What can you conclude about gcd(a,b) if there are integers s,t with as+bt=6?

- January 2nd 2010, 12:29 PMShanks
we can conclude that gcd(a,b) is a divisor of 6.

- January 2nd 2010, 01:36 PMRoam
Also you can conclude that a and b are NOT relatively prime since their gcd is 6. Because two integers a and b are relatively prime if gcd(a,b)=1.

- January 2nd 2010, 02:11 PMDrexel28
To expand upon

**Shanks**'s explanations it can be proven that the equation (a linear Diophantine equation) is solvable precisely when for some . It follows that .

Unfortunately though,**Roam**'s observation is slightly wrong. If he considers which has solution (there is a reason why I didn't simplify). - January 2nd 2010, 07:57 PMRoam
Thanks for spotting my mistake; I had that backwards. "as+bt=6" simply implies that gcd(a,b) divides 6. For instance if you take a=4, b =6, then gcd(a,b) = 2 but 0a+1b = 6.

On the other hand, if gcd(a,b)=6, then 6 divides them both so they have a common factor besides 1 (2,3,6 are all common factors). "gcd(a,b)=1" is a pretty common definition of integers being relatively prime.

And yes, if you wanted to use this argument to prove that a and b are not relatively prime, then that doesn't work.

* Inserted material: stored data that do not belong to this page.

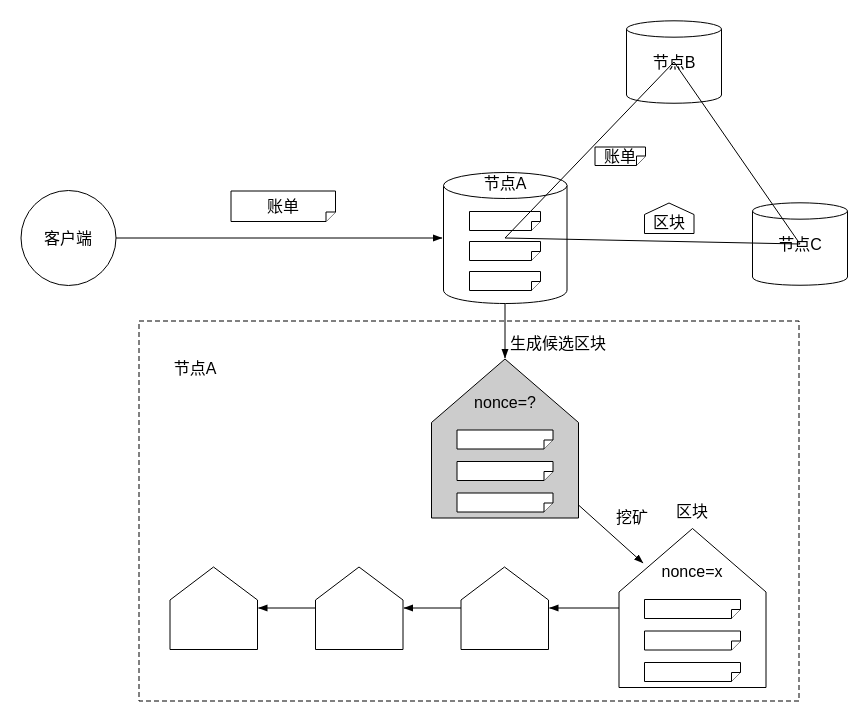
<!DOCTYPE html>
<html lang="zh-CN">
<head>
<meta charset="utf-8">
<title>节点与区块</title>
<style>
:root {
  --paper: #fff;
  --ink: #000;
  --candidate: #ccc;
}
* { box-sizing: border-box; }
html, body { margin: 0; overflow: hidden; background: var(--paper); }
.diagram {
  position: relative;
  width: 868px;
  height: 722px;
  overflow: hidden;
  background: var(--paper);
  color: var(--ink);
  font: 16px/20px "Liberation Sans", "Noto Sans CJK SC", sans-serif;
}
.shapes { position: absolute; inset: 0; display: block; fill: var(--paper); stroke: var(--ink); stroke-width: 1; }
.wire { fill: none; }
.candidate { fill: var(--candidate); }
.boundary { fill: none; stroke-dasharray: 5 3; }
.arrowhead { fill: var(--ink); }
.label {
  position: absolute;
  left: var(--x);
  top: var(--y);
  transform: translate(-50%, -50%);
  white-space: nowrap;
}
</style>
</head>
<body>
<main class="diagram">
  <svg class="shapes" width="868" height="722" viewBox="0 0 868 722" aria-hidden="true">
    <defs>
      <marker id="arrow" markerWidth="10" markerHeight="8" refX="9" refY="4" orient="auto" markerUnits="userSpaceOnUse">
        <polygon class="arrowhead" stroke="none" points="0,0.5 9.5,4 0,7.5"/>
      </marker>
      <g id="node-bill">
        <path d="M0 0H71V10L62 19H0Z"/>
        <path d="M71 10H62V19"/>
      </g>
      <g id="block-bill">
        <path d="M0 0H96V10L87 19H0Z"/>
        <path d="M96 10H87V19"/>
      </g>
      <g id="bill-stack">
        <use href="#block-bill"/>
        <use href="#block-bill" y="31.5"/>
        <use href="#block-bill" y="63"/>
      </g>
      <path id="large-block" d="M0 63.5L73.5 0L147 63.5V159H0Z"/>
      <path id="chain-block" d="M0 33L43.5 0L87.5 33V82.5H0Z"/>
      <g id="peer-node">
        <path d="M0 8V74C0 85 95 85 95 74V8"/>
        <ellipse cx="47.5" cy="8" rx="47.5" ry="8.2"/>
      </g>
    </defs>

    <rect class="boundary" x="139" y="321" width="660" height="380"/>

    <g id="client">
      <circle cx="68.5" cy="238" r="47.5"/>
      <path d="M231 191H335.5V212L326 221.5H231Z"/>
      <path d="M335.5 212H326V221.5"/>
      <line class="wire" x1="116" y1="238" x2="442" y2="238" marker-end="url(#arrow)"/>
    </g>

    <g id="node-a">
      <path d="M443.5 185.5V290C443.5 308 567 308 567 290V185.5"/>
      <ellipse cx="505.3" cy="185.5" rx="61.8" ry="13"/>
      <use href="#node-bill" x="469.5" y="211.5"/>
      <use href="#node-bill" x="469.5" y="241.5"/>
      <use href="#node-bill" x="469.5" y="271.5"/>
    </g>

    <use href="#peer-node" x="626.5" y="21"/>
    <use href="#peer-node" x="752.5" y="203"/>

    <g id="network">
      <polygon class="wire" points="505,238 674,62 800,244"/>
      <path d="M595 147H645.5V156L636.5 165.5H595Z"/>
      <path d="M645.5 156H636.5V165.5"/>
      <path d="M644.5 214.5L669 203L694 214.5V233.5H644.5Z"/>
    </g>

    <g id="candidate-block">
      <line class="wire" x1="505" y1="304" x2="505" y2="358" marker-end="url(#arrow)"/>
      <use class="candidate" href="#large-block" x="431.5" y="359"/>
      <use href="#bill-stack" x="457" y="430"/>
      <line class="wire" x1="578.5" y1="505" x2="643" y2="563" marker-end="url(#arrow)"/>
    </g>

    <g id="mined-block">
      <use href="#large-block" x="619" y="528.5"/>
      <use href="#bill-stack" x="644.5" y="599.5"/>
    </g>

    <g id="chain">
      <use href="#chain-block" x="170" y="567"/>
      <use href="#chain-block" x="315.5" y="567"/>
      <use href="#chain-block" x="461" y="567"/>
      <line class="wire" x1="619" y1="608" x2="549.5" y2="608" marker-end="url(#arrow)"/>
      <line class="wire" x1="461" y1="608" x2="404" y2="608" marker-end="url(#arrow)"/>
      <line class="wire" x1="315.5" y1="608" x2="258.5" y2="608" marker-end="url(#arrow)"/>
    </g>
  </svg>

  <span class="label" style="--x:68px;--y:239px">客户端</span>
  <span class="label" style="--x:283px;--y:207px">账单</span>
  <span class="label" style="--x:505px;--y:184px">节点A</span>
  <span class="label" style="--x:674px;--y:63px">节点B</span>
  <span class="label" style="--x:800px;--y:245px">节点C</span>
  <span class="label" style="--x:620px;--y:157px">账单</span>
  <span class="label" style="--x:669px;--y:223px">区块</span>
  <span class="label" style="--x:558px;--y:344px">生成候选区块</span>
  <span class="label" style="--x:195px;--y:369px">节点A</span>
  <span class="label" style="--x:505px;--y:403px">nonce=?</span>
  <span class="label" style="--x:632px;--y:518px">挖矿</span>
  <span class="label" style="--x:692px;--y:512px">区块</span>
  <span class="label" style="--x:692px;--y:572px">nonce=x</span>
</main>
</body>
</html>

Consider for instance: a = 2, b= 3, which are definitely relatively prime as they are both prime, but 6b+(-6)a = 6. - January 2nd 2010, 09:27 PMDrexel28
- January 3rd 2010, 04:20 AMShanks
In fact, gcd(a,b) is the smallest positive integer of the form as+bt,where s and t are integers.

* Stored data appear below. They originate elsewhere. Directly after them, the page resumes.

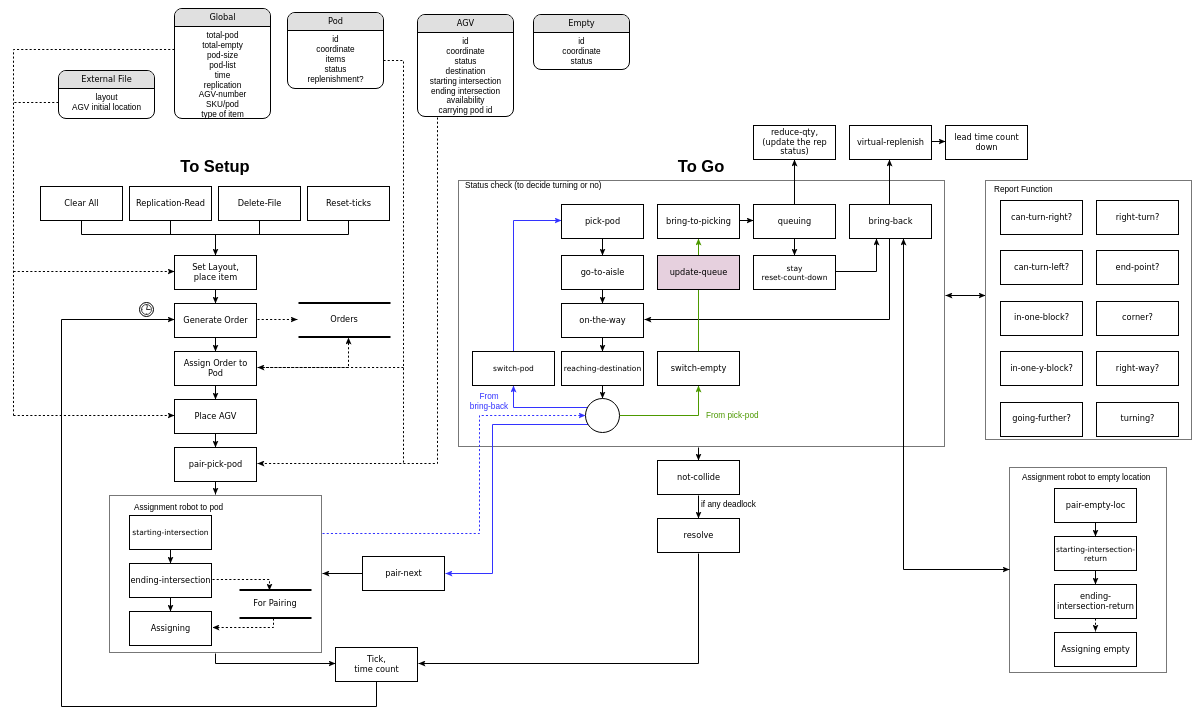
<!DOCTYPE html>
<html lang="en">
<head>
<meta charset="utf-8">
<title>Robot warehouse simulation flow</title>
<style>
:root {
  --ink: #000;
  --paper: #fff;
  --frame: #777;
  --header: #e0e0e0;
  --blue: #3333ff;
  --green: #4d9900;
  --pink: #e6d0de;
  --node-font: "DejaVu Sans", sans-serif;
  --text-font: "Liberation Sans", sans-serif;
}
* { box-sizing: border-box; margin: 0; padding: 0; }
html, body { width: 1200px; height: 721px; overflow: hidden; background: var(--paper); }
.diagram { position: relative; width: 1200px; height: 721px; overflow: hidden; color: var(--ink); font: 8.23px/9.9px var(--text-font); }
.panel, .entity, .at, .label, .title, .setup-row, .connectors { position: absolute; left: calc(var(--x) * 1px); top: calc(var(--y) * 1px); }
.panel { width: calc(var(--w) * 1px); height: calc(var(--h) * 1px); border: 1px solid var(--frame); }
.connectors { left: 0; top: 0; fill: none; stroke: var(--ink); stroke-width: 1; }
.dashed { stroke-dasharray: 2.1 2.1; }
.blue { stroke: var(--blue); }
.green { stroke: var(--green); }
.store { stroke-width: 2; }
.node { display: flex; align-items: center; justify-content: center; width: 83px; height: 35px; border: 1px solid var(--ink); background: var(--paper); font-family: var(--node-font); text-align: center; white-space: nowrap; }
.small { font-size: 7.5px; line-height: 9px; }
.pink { background: var(--pink); }
.setup-row { display: flex; gap: 6px; }
.report-grid { display: grid; grid-template-columns: 83px 83px; gap: 13px; padding: 19px 0 0 14px; }
.entity { width: 97px; height: calc(var(--h) * 1px); border: 1px solid var(--ink); border-radius: 8px; overflow: hidden; background: var(--paper); text-align: center; }
.entity h2 { height: 18px; border-bottom: 1px solid var(--ink); background: var(--header); font: 8.23px/17px var(--node-font); }
.entity ul { list-style: none; padding-top: 4px; }
.title { transform: translate(-50%, -50%); font-size: 16.5px; line-height: 20px; white-space: nowrap; }
.label { white-space: nowrap; transform: translateY(-50%); }
.centered { transform: translate(-50%, -50%); text-align: center; }
.node-text { font-family: var(--node-font); }
.label.blue { color: var(--blue); }
.label.green { color: var(--green); }
</style>
</head>
<body>
<main class="diagram">
  <div class="panel" style="--x:458;--y:180;--w:487;--h:267"></div>
  <div class="panel" style="--x:109;--y:495;--w:213;--h:158"></div>
  <div class="panel" style="--x:1009;--y:467;--w:158;--h:206"></div>

  <svg class="connectors" width="1200" height="721" viewBox="0 0 1200 721" aria-hidden="true">
    <defs>
      <marker id="arrow" viewBox="0 0 7 6" refX="7" refY="3" markerWidth="7" markerHeight="6" markerUnits="userSpaceOnUse" orient="auto-start-reverse"><path d="M0 0L7 3L0 6L1.5 3Z" fill="#000" stroke="none"/></marker>
      <marker id="arrow-blue" viewBox="0 0 7 6" refX="7" refY="3" markerWidth="7" markerHeight="6" markerUnits="userSpaceOnUse" orient="auto"><path d="M0 0L7 3L0 6L1.5 3Z" fill="#3333ff" stroke="none"/></marker>
      <marker id="arrow-green" viewBox="0 0 7 6" refX="7" refY="3" markerWidth="7" markerHeight="6" markerUnits="userSpaceOnUse" orient="auto"><path d="M0 0L7 3L0 6L1.5 3Z" fill="#4d9900" stroke="none"/></marker>
    </defs>
    <g transform="translate(.5 .5)">
      <g class="data-links dashed">
        <path d="M174 49H13V415"/>
        <path d="M58 102H13"/>
        <path d="M13 271H174" marker-end="url(#arrow)"/>
        <path d="M13 415H174" marker-end="url(#arrow)"/>
        <path d="M383 60H403V463"/>
        <path d="M437 117V463H257" marker-end="url(#arrow)"/>
        <path d="M403 367H257" marker-end="url(#arrow)"/>
        <path d="M257 367H348V337" marker-end="url(#arrow)"/>
        <path d="M257 319H297" marker-end="url(#arrow)"/>
        <path d="M212 579H269V590" marker-end="url(#arrow)"/>
        <path d="M273 618V627H212" marker-end="url(#arrow)"/>
        <path d="M1095 618V631" marker-end="url(#arrow)"/>
      </g>
      <g class="setup-flow">
        <path d="M81 220V234H348V220M170 220V234M259 220V234"/>
        <path d="M215 234V255" marker-end="url(#arrow)"/>
        <path d="M215 289V303" marker-end="url(#arrow)"/>
        <path d="M215 337V351" marker-end="url(#arrow)"/>
        <path d="M215 385V399" marker-end="url(#arrow)"/>
        <path d="M215 433V447" marker-end="url(#arrow)"/>
        <path d="M215 481V494" marker-end="url(#arrow)"/>
        <path d="M170 549V563" marker-end="url(#arrow)"/>
        <path d="M170 597V611" marker-end="url(#arrow)"/>
        <path d="M215 653V663H335" marker-end="url(#arrow)"/>
        <path d="M376 681V706H61V319H174" marker-end="url(#arrow)"/>
        <path d="M362 573H322" marker-end="url(#arrow)"/>
      </g>
      <g class="go-flow">
        <path d="M602 238V255" marker-end="url(#arrow)"/>
        <path d="M602 289V303" marker-end="url(#arrow)"/>
        <path d="M602 337V351" marker-end="url(#arrow)"/>
        <path d="M602 385V398" marker-end="url(#arrow)"/>
        <path d="M739 220H753" marker-end="url(#arrow)"/>
        <path d="M794 204V159" marker-end="url(#arrow)"/>
        <path d="M794 238V255" marker-end="url(#arrow)"/>
        <path d="M835 271H876V238" marker-end="url(#arrow)"/>
        <path d="M889 204V159" marker-end="url(#arrow)"/>
        <path d="M931 141H945" marker-end="url(#arrow)"/>
        <path d="M889 238V319H644" marker-end="url(#arrow)"/>
        <path d="M903 238V569H1009" marker-start="url(#arrow)" marker-end="url(#arrow)"/>
        <path d="M945 295H985" marker-start="url(#arrow)" marker-end="url(#arrow)"/>
        <path d="M698 447V460" marker-end="url(#arrow)"/>
        <path d="M698 495V518" marker-end="url(#arrow)"/>
        <path d="M698 553V663H418" marker-end="url(#arrow)"/>
        <path d="M1095 522V536" marker-end="url(#arrow)"/>
        <path d="M1095 570V584" marker-end="url(#arrow)"/>
      </g>
      <g class="blue">
        <path class="dashed" d="M322 533H479V415H585" marker-end="url(#arrow-blue)"/>
        <path d="M587 407H513V385" marker-end="url(#arrow-blue)"/>
        <path d="M513 351V220H561" marker-end="url(#arrow-blue)"/>
        <path d="M588 424H492V573H445" marker-end="url(#arrow-blue)"/>
      </g>
      <g class="green">
        <path d="M619 415H698V385" marker-end="url(#arrow-green)"/>
        <path d="M698 351V289"/>
        <path d="M698 255V238" marker-end="url(#arrow-green)"/>
      </g>
      <circle class="switch" cx="602" cy="415" r="17" fill="#fff"/>
      <path class="store" d="M298 302.5H390M298 336.5H390M239 589.5H311M239 617.5H311"/>
      <g class="clock">
        <circle cx="146" cy="309" r="7"/>
        <circle cx="146" cy="309" r="5" stroke-width=".7"/>
        <path d="M147 305L146 309H150M146 304V305M146 313V314M141 309H142" stroke-width=".8"/>
      </g>
    </g>
  </svg>

  <section class="entity" style="--x:58;--y:70;--h:49"><h2>External File</h2><ul><li>layout</li><li>AGV initial location</li></ul></section>
  <section class="entity" style="--x:174;--y:8;--h:111"><h2>Global</h2><ul><li>total-pod</li><li>total-empty</li><li>pod-size</li><li>pod-list</li><li>time</li><li>replication</li><li>AGV-number</li><li>SKU/pod</li><li>type of item</li></ul></section>
  <section class="entity" style="--x:287;--y:12;--h:77"><h2>Pod</h2><ul><li>id</li><li>coordinate</li><li>items</li><li>status</li><li>replenishment?</li></ul></section>
  <section class="entity" style="--x:417;--y:14;--h:103"><h2>AGV</h2><ul><li>id</li><li>coordinate</li><li>status</li><li>destination</li><li>starting intersection</li><li>ending intersection</li><li>availability</li><li>carrying pod id</li></ul></section>
  <section class="entity" style="--x:533;--y:14;--h:56"><h2>Empty</h2><ul><li>id</li><li>coordinate</li><li>status</li></ul></section>

  <h1 class="title" style="--x:215;--y:166">To Setup</h1>
  <h1 class="title" style="--x:701;--y:166">To Go</h1>

  <div class="setup-row" style="--x:40;--y:186">
    <div class="node">Clear All</div>
    <div class="node">Replication-Read</div>
    <div class="node">Delete-File</div>
    <div class="node">Reset-ticks</div>
  </div>

  <div class="node at" style="--x:174;--y:255">Set Layout,<br>place item</div>
  <div class="node at" style="--x:174;--y:303">Generate Order</div>
  <div class="node at" style="--x:174;--y:351">Assign Order to<br>Pod</div>
  <div class="node at" style="--x:174;--y:399">Place AGV</div>
  <div class="node at" style="--x:174;--y:447">pair-pick-pod</div>
  <p class="label centered node-text" style="--x:344;--y:320">Orders</p>

  <p class="label" style="--x:134;--y:508">Assignment robot to pod</p>
  <div class="node at small" style="--x:129;--y:515">starting-intersection</div>
  <div class="node at" style="--x:129;--y:563">ending-intersection</div>
  <div class="node at" style="--x:129;--y:611">Assigning</div>
  <p class="label centered node-text" style="--x:275;--y:604">For Pairing</p>
  <div class="node at" style="--x:362;--y:556">pair-next</div>
  <div class="node at" style="--x:335;--y:647">Tick,<br>time count</div>

  <p class="label" style="--x:465;--y:186">Status check (to decide turning or no)</p>
  <div class="node at" style="--x:561;--y:204">pick-pod</div>
  <div class="node at" style="--x:561;--y:255">go-to-aisle</div>
  <div class="node at" style="--x:561;--y:303">on-the-way</div>
  <div class="node at small" style="--x:561;--y:351">reaching-destination</div>
  <div class="node at small" style="--x:472;--y:351">switch-pod</div>
  <div class="node at" style="--x:657;--y:204">bring-to-picking</div>
  <div class="node at pink" style="--x:657;--y:255">update-queue</div>
  <div class="node at" style="--x:657;--y:351">switch-empty</div>
  <div class="node at" style="--x:753;--y:204">queuing</div>
  <div class="node at small" style="--x:753;--y:255">stay<br>reset-count-down</div>
  <div class="node at" style="--x:849;--y:204">bring-back</div>
  <div class="node at" style="--x:753;--y:125">reduce-qty,<br>(update the rep<br>status)</div>
  <div class="node at" style="--x:849;--y:125">virtual-replenish</div>
  <div class="node at" style="--x:945;--y:125">lead time count<br>down</div>
  <p class="label centered blue" style="--x:489;--y:402">From<br>bring-back</p>
  <p class="label green" style="--x:706;--y:416">From pick-pod</p>

  <div class="node at" style="--x:657;--y:460">not-collide</div>
  <p class="label" style="--x:701;--y:505">if any deadlock</p>
  <div class="node at" style="--x:657;--y:518">resolve</div>

  <section class="panel report-grid" style="--x:985;--y:180;--w:207;--h:260">
    <div class="node">can-turn-right?</div><div class="node">right-turn?</div>
    <div class="node">can-turn-left?</div><div class="node">end-point?</div>
    <div class="node">in-one-block?</div><div class="node">corner?</div>
    <div class="node">in-one-y-block?</div><div class="node">right-way?</div>
    <div class="node">going-further?</div><div class="node">turning?</div>
  </section>
  <p class="label" style="--x:994;--y:190">Report Function</p>

  <p class="label" style="--x:1022;--y:478">Assignment robot to empty location</p>
  <div class="node at" style="--x:1054;--y:488">pair-empty-loc</div>
  <div class="node at small" style="--x:1054;--y:536">starting-intersection-<br>return</div>
  <div class="node at" style="--x:1054;--y:584">ending-<br>intersection-return</div>
  <div class="node at" style="--x:1054;--y:632">Assigning empty</div>
</main>
</body>
</html>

further more, all numbers of the form as+bt is in the multiple table of gcd(a,b).

I hope this would help you.